- Over the three years ended Aug. 31, investors added nearly $1.3 trillion to passive mutual funds and their brethren—passive exchange-traded funds—while draining more than a quarter trillion from active funds, according to Morningstar Inc.
- Hedge funds, which bet on and against stocks and markets world-wide and generally have higher fees than mutual funds, haven’t outperformed the U.S. stock market as a group since 2008.
- Although 66% of mutual-fund and exchange-traded-fund assets are still actively invested, Morningstar says, those numbers are down from 84% 10 years ago and are shrinking fast.
- Over the decade ended June 30, between 71% and 93% of active U.S. stock mutual funds, depending on the type, have either closed or underperformed the index funds they are trying to beat, according to Morningstar.

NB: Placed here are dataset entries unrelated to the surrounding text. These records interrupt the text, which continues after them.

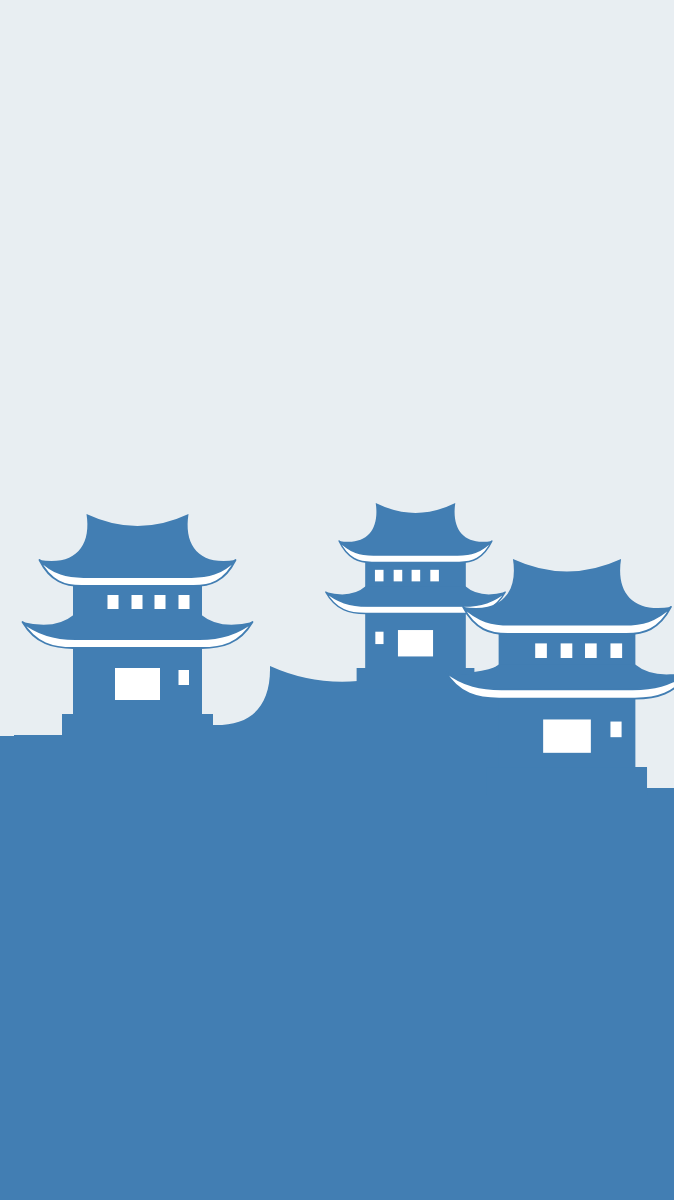
<!DOCTYPE html>
<html lang="en">
<head>
<meta charset="utf-8">
<title>Pagoda skyline</title>
<style>
:root { --sky: #e8eef2; --blue: #427eb3; --white: #fff; }
html, body { margin: 0; width: 674px; height: 1200px; overflow: hidden; background: var(--sky); }
.skyline { display: block; width: 674px; height: 1200px; }
.mass { fill: var(--blue); }
.eave { fill: var(--white); stroke: var(--blue); stroke-width: 1.8; stroke-linejoin: round; }
.window { fill: var(--white); }
</style>
</head>
<body>
<svg class="skyline" viewBox="0 0 674 1200" role="img" aria-label="Three blue pagoda towers above a blue hillside">
  <defs>
    <g id="tower">
      <g class="mass">
        <rect x="-64.5" y="60" width="129" height="150"/>
        <rect x="-75.5" y="200" width="151" height="26"/>
        <path d="M-51 0Q0 24 51 0C46 32 62 52 98 46C86 64 70 66 56 66H-56C-70 66 -86 64 -98 46C-62 52 -46 32 -51 0Z"/>
        <path d="M-115 108Q-82 116 -64 101H64Q82 116 115 108C100 126 80 128 66 128H-66C-80 128 -100 126 -115 108Z"/>
      </g>
      <g class="eave">
        <path d="M-98 46C-87 68 -72 72 -56 72H56C72 72 87 68 98 46C84 60 70 63 54 63H-54C-70 63 -84 60 -98 46Z"/>
        <path d="M-115 108C-102 130 -84 134 -64 134H64C84 134 102 130 115 108C98 122 80 125 62 125H-62C-80 125 -98 122 -115 108Z"/>
      </g>
      <g class="window">
        <rect x="-30" y="81" width="11" height="14"/>
        <rect x="-6" y="81" width="11" height="14"/>
        <rect x="17" y="81" width="11" height="14"/>
        <rect x="41" y="81" width="11" height="14"/>
        <rect x="-22.5" y="154" width="45" height="32"/>
        <rect x="41" y="156" width="10.5" height="15"/>
      </g>
    </g>
  </defs>
  <rect id="sky" width="674" height="1200" fill="var(--sky)"/>
  <path id="hillside" class="mass" d="M0 736H14V735H62V725H213C250 726 271 708 270 666Q312 685 358 681H474V672Q490 670 500 665V767H647V788H674V1200H0Z"/>
  <use href="#tower" transform="translate(137.5 514)"/>
  <use href="#tower" transform="translate(415.5 503) scale(-.78 .825)"/>
  <use href="#tower" transform="translate(567 559) scale(1.06 1.042)"/>
</svg>
</body>
</html>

- Public pension plans had 60% of their U.S. stock allocations in index funds in 2015, up from 38% in 2012, according to research firm Greenwich Associates. At endowments and foundations, the index-fund share rose to 63% from 40% in that time period.
The world has changed dramatically from my early days at Fidelity Investments when the Magellan fund was still basking in the glow from the Peter Lynch years where he more than doubled the return of the S&P 500 index from 1977 to 1990. Investors literally would stand in line waiting to invest their money with us.

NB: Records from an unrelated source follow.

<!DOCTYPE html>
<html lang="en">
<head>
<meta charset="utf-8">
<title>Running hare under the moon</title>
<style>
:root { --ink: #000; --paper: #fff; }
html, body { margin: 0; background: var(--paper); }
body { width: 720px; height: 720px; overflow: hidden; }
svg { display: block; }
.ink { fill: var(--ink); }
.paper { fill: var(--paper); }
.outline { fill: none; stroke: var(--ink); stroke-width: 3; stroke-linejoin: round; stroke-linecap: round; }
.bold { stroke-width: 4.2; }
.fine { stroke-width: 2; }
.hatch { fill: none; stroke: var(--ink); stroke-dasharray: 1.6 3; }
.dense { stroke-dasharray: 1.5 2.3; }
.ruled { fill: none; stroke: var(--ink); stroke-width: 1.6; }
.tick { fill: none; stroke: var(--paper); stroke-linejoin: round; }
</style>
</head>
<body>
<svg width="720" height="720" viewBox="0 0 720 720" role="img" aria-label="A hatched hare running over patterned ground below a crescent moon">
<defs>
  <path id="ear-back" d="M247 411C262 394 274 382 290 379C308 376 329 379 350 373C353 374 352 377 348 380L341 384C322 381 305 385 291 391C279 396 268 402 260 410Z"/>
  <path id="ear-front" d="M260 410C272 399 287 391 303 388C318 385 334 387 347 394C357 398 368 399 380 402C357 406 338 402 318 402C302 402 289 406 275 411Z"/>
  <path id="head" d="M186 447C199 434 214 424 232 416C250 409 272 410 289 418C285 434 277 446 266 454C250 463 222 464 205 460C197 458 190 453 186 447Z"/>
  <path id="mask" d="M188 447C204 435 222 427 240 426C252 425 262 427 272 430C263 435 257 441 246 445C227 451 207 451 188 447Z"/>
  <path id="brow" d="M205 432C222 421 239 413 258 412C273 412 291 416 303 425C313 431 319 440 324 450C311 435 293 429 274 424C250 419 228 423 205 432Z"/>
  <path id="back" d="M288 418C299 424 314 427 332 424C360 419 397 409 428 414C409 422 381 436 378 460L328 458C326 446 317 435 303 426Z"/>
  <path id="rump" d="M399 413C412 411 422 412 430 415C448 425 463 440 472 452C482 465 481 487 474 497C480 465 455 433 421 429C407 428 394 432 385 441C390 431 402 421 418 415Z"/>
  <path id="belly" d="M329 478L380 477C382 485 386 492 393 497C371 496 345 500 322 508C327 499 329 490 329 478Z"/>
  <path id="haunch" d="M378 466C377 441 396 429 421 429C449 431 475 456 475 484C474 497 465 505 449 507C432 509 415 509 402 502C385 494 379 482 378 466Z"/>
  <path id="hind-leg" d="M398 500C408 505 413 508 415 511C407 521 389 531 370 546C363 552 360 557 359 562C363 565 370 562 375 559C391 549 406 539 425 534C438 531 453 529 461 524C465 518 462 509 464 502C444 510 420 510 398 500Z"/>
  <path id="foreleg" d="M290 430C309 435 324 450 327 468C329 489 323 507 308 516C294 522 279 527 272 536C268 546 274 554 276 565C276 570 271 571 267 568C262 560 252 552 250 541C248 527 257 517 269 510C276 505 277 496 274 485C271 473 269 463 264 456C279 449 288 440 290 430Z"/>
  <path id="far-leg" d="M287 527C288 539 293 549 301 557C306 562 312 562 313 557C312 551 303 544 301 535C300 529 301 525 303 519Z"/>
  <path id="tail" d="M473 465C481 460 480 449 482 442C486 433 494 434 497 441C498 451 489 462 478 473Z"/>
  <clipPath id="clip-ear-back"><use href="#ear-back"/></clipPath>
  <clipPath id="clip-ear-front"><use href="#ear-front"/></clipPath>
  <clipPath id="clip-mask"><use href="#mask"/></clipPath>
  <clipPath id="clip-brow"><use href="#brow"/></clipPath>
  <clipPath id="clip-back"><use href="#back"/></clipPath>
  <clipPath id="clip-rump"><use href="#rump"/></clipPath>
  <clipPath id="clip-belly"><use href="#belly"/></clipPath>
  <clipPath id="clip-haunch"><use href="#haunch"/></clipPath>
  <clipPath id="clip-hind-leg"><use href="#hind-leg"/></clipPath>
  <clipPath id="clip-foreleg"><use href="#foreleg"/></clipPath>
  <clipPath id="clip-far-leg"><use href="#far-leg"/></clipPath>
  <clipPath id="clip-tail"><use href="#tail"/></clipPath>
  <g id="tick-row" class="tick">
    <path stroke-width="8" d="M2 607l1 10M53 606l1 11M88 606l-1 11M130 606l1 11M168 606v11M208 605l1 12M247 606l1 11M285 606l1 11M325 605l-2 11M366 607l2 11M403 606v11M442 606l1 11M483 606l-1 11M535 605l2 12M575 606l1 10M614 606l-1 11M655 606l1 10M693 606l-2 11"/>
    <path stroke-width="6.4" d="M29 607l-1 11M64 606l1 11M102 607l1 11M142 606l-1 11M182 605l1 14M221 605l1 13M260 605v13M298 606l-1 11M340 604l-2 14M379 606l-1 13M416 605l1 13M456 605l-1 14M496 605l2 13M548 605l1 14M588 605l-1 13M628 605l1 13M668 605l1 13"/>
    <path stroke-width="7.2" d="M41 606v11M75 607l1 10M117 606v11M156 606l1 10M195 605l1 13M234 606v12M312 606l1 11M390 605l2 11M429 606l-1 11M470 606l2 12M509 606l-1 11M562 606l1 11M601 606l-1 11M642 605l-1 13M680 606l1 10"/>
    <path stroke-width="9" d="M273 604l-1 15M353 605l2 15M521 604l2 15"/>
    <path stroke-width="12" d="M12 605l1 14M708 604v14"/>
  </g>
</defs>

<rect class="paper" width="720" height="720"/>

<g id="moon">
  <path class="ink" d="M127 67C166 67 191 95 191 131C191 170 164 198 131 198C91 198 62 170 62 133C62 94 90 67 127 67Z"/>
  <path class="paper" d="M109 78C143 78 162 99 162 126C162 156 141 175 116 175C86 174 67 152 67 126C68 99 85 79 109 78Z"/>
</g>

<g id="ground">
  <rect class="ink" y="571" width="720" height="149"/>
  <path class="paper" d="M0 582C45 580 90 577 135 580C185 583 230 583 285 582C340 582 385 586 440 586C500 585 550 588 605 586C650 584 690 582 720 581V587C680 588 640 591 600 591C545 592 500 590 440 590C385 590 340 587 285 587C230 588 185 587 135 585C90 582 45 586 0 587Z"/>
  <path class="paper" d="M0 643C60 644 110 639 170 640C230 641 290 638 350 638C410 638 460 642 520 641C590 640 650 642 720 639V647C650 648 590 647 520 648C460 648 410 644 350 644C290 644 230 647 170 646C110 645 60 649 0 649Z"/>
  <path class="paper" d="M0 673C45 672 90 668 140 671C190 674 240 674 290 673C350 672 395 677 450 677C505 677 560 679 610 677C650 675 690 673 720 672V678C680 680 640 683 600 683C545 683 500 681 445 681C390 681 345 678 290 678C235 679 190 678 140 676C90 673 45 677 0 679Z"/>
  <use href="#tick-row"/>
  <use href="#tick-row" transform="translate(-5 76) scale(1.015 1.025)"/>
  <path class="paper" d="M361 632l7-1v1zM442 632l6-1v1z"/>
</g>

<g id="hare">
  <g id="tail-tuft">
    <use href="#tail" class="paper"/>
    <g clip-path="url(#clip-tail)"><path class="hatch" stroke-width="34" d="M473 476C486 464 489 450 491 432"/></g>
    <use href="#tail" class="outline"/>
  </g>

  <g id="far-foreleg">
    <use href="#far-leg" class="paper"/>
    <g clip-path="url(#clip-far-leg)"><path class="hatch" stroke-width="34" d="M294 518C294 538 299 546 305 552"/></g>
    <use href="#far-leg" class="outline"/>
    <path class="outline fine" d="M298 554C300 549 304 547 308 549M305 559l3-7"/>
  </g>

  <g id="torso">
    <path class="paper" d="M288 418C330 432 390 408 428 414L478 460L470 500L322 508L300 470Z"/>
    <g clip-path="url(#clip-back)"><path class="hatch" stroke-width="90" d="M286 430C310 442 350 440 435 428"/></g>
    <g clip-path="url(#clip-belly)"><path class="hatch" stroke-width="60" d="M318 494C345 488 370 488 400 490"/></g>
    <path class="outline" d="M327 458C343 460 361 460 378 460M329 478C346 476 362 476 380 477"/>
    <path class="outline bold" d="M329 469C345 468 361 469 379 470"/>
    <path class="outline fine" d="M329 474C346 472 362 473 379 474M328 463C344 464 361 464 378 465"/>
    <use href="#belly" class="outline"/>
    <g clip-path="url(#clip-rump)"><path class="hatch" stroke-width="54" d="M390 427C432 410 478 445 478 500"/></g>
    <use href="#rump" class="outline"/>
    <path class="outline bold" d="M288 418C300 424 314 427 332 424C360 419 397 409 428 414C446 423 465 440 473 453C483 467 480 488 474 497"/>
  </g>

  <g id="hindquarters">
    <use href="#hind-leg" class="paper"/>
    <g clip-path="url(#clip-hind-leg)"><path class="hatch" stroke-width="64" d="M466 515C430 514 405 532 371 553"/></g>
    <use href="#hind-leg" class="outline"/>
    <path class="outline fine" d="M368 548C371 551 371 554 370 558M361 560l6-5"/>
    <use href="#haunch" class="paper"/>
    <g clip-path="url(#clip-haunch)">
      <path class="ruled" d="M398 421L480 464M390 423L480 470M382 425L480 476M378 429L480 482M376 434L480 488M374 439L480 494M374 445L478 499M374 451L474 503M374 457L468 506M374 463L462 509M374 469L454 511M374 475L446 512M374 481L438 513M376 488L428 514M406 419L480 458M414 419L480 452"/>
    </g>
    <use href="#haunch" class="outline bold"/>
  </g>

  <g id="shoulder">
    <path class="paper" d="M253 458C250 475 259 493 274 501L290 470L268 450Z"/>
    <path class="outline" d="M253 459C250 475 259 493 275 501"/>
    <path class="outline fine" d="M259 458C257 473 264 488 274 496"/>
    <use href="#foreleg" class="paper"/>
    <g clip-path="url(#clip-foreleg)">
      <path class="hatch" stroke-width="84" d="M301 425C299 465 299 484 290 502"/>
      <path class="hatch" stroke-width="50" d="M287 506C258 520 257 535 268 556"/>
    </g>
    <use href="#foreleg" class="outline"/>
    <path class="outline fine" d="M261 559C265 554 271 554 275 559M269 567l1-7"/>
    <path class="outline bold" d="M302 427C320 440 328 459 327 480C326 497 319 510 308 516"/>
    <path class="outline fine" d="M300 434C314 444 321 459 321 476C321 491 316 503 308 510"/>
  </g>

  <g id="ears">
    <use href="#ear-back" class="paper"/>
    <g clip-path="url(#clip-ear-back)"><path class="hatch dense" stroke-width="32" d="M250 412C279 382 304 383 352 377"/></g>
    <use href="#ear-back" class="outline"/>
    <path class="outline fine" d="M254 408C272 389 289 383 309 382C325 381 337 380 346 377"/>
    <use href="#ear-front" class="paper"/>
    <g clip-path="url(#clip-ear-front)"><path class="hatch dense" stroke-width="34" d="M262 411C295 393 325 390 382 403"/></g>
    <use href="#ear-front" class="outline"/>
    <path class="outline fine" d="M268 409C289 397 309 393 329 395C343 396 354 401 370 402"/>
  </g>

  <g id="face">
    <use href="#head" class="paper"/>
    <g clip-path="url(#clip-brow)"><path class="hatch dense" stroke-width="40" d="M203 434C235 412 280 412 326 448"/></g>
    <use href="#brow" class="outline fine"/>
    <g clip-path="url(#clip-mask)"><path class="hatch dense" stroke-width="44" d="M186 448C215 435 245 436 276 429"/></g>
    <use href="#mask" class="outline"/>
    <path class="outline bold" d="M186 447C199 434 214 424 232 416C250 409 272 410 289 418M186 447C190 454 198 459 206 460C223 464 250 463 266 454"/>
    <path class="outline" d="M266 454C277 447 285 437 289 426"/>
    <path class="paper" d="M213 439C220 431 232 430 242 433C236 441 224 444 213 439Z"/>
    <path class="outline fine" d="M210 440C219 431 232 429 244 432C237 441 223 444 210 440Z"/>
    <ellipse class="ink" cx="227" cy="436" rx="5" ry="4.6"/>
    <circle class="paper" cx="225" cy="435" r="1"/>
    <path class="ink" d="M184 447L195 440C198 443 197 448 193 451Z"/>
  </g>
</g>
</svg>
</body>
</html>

Fidelity manages hundreds of funds, but the small minority of managers, like Lynch, that were able to beat the market for a while were marketed so effectively that they became the largest fund company in the world. Interestingly, Fidelity’s own 500 Index fund has almost surpassed their largest actively managed fund, Contrafund.
You may have seen Contrafund on television recently as Fido has been advertising customer letters written to the manager, Will Danoff. I guess you can’t blame them for trying to rekindle some of the Lynch years’ magic for their current statistical oddity, er, I mean star manager.
Academics have consistently shown that the vast majority of managers don’t beat the market. However, there will likely be the occasional outlier, like Lynch or Danoff, that will come along from time to time. There is no doubting their success, but due to their rarity, it is a fool’s errand to try and figure out who is likely to be the next longshot winner. You could chase the performance by investing in a fund like Contrafund, but how much longer will Danoff be there considering he took it over in 1991?
One of the arguments made by critics of passive investing (usually those in the business of active stock picking) is that with increasing index investing, active managers can more easily exploit inefficiencies in markets. The first time I heard this argument was probably 10 years or so ago, by Fidelity Chief Executive, Abigal Johnson at a conference I attended. So far, the evidence hasn’t favored that point of view.
In fact, as you can see in Exhibit 2, only about a third of active managers have beaten their benchmarks in the last decade or so. Even when you take the winners and look at them in subsequent periods, only about a third of them continue outperforming.
What the long term evidence has shown, is that markets do a good job of fairly pricing stocks. Furthermore, if you are willing to take on the additional volatility, some types of stocks have demonstrated persistent out-performance. I have shared some of this information before in the February 19, 2016 Accountable Update.
If you missed it, the Cliff’s Notes version is that small companies have consistently outperformed large companies, value has beaten growth, and companies with high profits have returned more than those with less. These premiums have in some cases been observed for close to a century, and in markets both foreign and domestic (see Exhibit 1), albeit they don't occur every year or even every decade, as seen in Exhibit 3.
All of this is to say that the WSJ article may be correct in pointing out that investors have become much more savvy in their choice of investment approach. But the death of the “business of stock picking” may have been exaggerated. The evidence points us not to an untimely demise, just a smarter way to go about “picking”. If you have questions about how your picks are working out, get in touch.